TIL about the behavior of script loading in an HTML page, when the
async attribute is added to a script tag.
What is the
async attribute allows a script to be downloaded and executed asynchronously from a non-inline script source (adding
async to an inline script does not affect behavior of its execution).
These scripts will load asynchronously, and will not block the parser while they download.
So we should use this all the time, right?
Not so fast… there are some considerations you’ll need to make before adding
async attributes to all of your script tags.
The order of execution of scripts with the
async attribute is no longer guaranteed by the script’s position in the document. In other words, in the above example it is not guaranteed that a.js will execute before b.js. This can be problematic if, for example, a.js is a library that b.js depends on to execute.
Another consideration, is if the scripts you are asynchronously loading depend on HTML elements of the document being parsed and added to the DOM before the scripts execute.
For example, let’s say script tags with the
If your script meets the following criteria, then feel free to add the
async attribute and move script tags to the head of the document:
- The script does not depend on particular DOM nodes to be present to successfully execute.
- The script does not depend on the instantiation of variables or objects from other scripts to successfully execute.
Otherwise, it is still safest to just load your scripts synchronously at the bottom of your HTML page.
With this in mind, the recommendation for script loading above still stands, and the argument for using the

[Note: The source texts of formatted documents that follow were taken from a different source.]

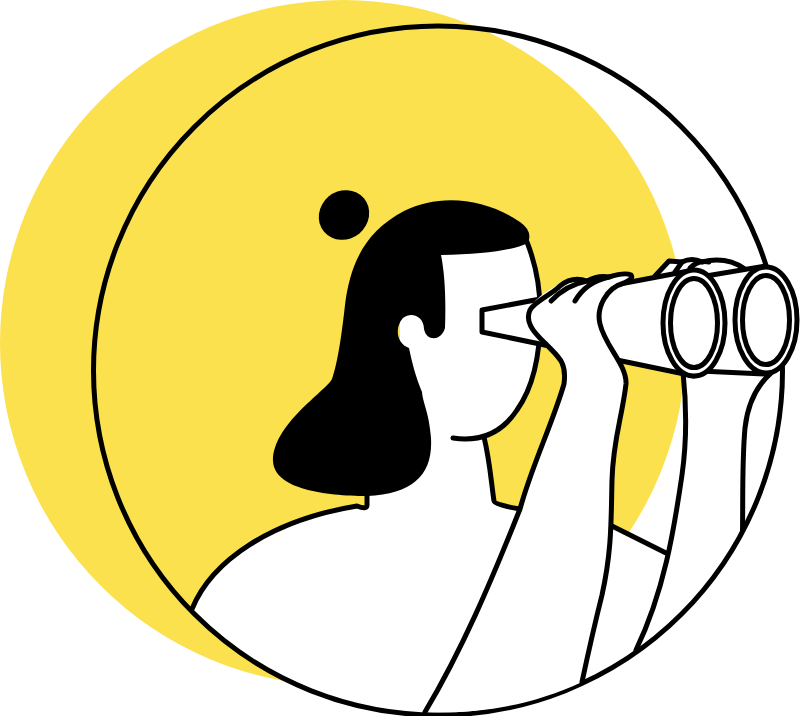
<!DOCTYPE html>
<html lang="en">
<head>
<meta charset="utf-8">
<title>Woman looking through binoculars</title>
<style>
:root { --sun: #fae14d; --ink: #000; --paper: #fff; }
html, body { margin: 0; background: var(--paper); overflow: hidden; }
svg { display: block; width: 800px; height: 716px; }
.sun { fill: var(--sun); }
.ink { fill: var(--ink); }
.paper { fill: var(--paper); }
.line { fill: none; }
.outlined { stroke: var(--ink); stroke-width: 5; stroke-linecap: round; stroke-linejoin: round; }
</style>
</head>
<body>
<svg viewBox="0 0 800 716" role="img" aria-label="Woman looking through binoculars inside a circle">
  <defs>
    <clipPath id="ring-area"><circle cx="438" cy="370.5" r="344.5"/></clipPath>
    <g id="lens">
      <ellipse class="paper outlined" rx="31" ry="53"/>
      <ellipse class="paper outlined" rx="23.5" ry="44.5"/>
    </g>
  </defs>

  <circle class="sun" cx="343" cy="343" r="343"/>

  <g id="figure" clip-path="url(#ring-area)">
    <path id="torso" class="paper" d="M192 609C212 562 268 520 362 506Q367 510 367 505V420L484 437C490 462 491 483 494 503Q497 508 520 509L612 526L666 553L650 716H260Z"/>
    <g class="line outlined">
      <path id="left-shoulder" d="M192 609C212 560 272 520 357 506Q367 510 367 505V490"/>
      <path id="neck" d="M484 437C490 462 491 481 494 501Q495 505 520 509"/>
      <path id="right-shoulder" d="M610 525L666 553"/>
    </g>
    <g id="far-arm">
      <path class="paper" d="M683 370C687 410 687 450 681 480C675 520 664 590 637 648L742 531C743 500 741 450 746 425Q750 392 772 370Z"/>
      <path class="line outlined" d="M683 372C687 410 687 440 682 475C674 530 664 592 636 650M772 372Q749 392 745 428C742 460 743 500 742.5 531"/>
    </g>
  </g>

  <g id="head">
    <path class="paper" d="M400 250L528 240C536 262 540 282 540 305C541 350 534 386 517 412C503 432 482 440 453 438L420 450L400 350Z"/>
    <path class="line outlined" d="M527 242C536 265 540 287 540 310C541 350 534 386 517 410C502 433 480 442 453 438"/>
    <path id="hair" class="ink" d="M528 243Q533 231 520 222C485 198 440 193 404 211C364 232 350 265 345 305C342 332 338 362 332 379C325 392 273 424 273 461C274 489 325 496 367 496C414 494 433 474 431 438C429 412 423 404 422 392C415 375 412 362 409 348C397 344 394 328 403 318C412 311 424 317 424 329C426 341 441 342 445 328C446 300 445 275 441 255Q505 254 528 243Z"/>
    <ellipse id="bun" class="ink" cx="344" cy="215" rx="26" ry="24" transform="rotate(-40 344 215)"/>
  </g>

  <circle id="ring" class="line outlined" cx="438" cy="370.5" r="344.5"/>

  <g id="binoculars">
    <path id="far-hand" class="paper outlined" d="M655 276L669 261L682 262Q692 257 702 262Q726 256 745 269L735 300H660Z"/>
    <path class="line outlined" d="M675 272L682 262M690 268Q698 260 709 262"/>
    <path class="paper outlined" d="M700 277L766 266V374L700 371Z"/>
    <use href="#lens" x="766" y="320"/>
    <path class="paper outlined" d="M482 310L694 270V376L482 332Z"/>
    <use href="#lens" x="694" y="323"/>
  </g>

  <g id="near-arm">
    <path class="paper" d="M530 310C532 301 544 292 560 284Q590 274 630 274Q634 278 624 283C606 288 596 308 600 324C605 346 627 365 626 384C622 418 613 440 612 480C611 520 612 550 602 595L582 682C530 706 480 714 425 712C462 650 491 582 520 509C532 465 552 425 564 384C567 361 558 357 545 343C532 331 527 323 530 310Z"/>
    <path class="line outlined" d="M425 712C462 650 491 582 520 509C532 465 552 425 564 384C567 361 558 357 545 343C532 331 525 321 530 310C535 301 551 295 560 286Q572 276 587 281Q598 275 609 277Q625 272 631 275Q634 279 624 283C606 288 596 308 600 324C605 346 627 365 626 384C622 418 613 440 612 480C611 520 612 550 602 595Q592 635 582 682"/>
    <path class="line outlined" d="M551 301Q566 285 587 281M575 301Q586 282 609 277"/>
  </g>
</svg>
</body>
</html>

async attribute while loading scripts becomes even less necessary (in my opinion).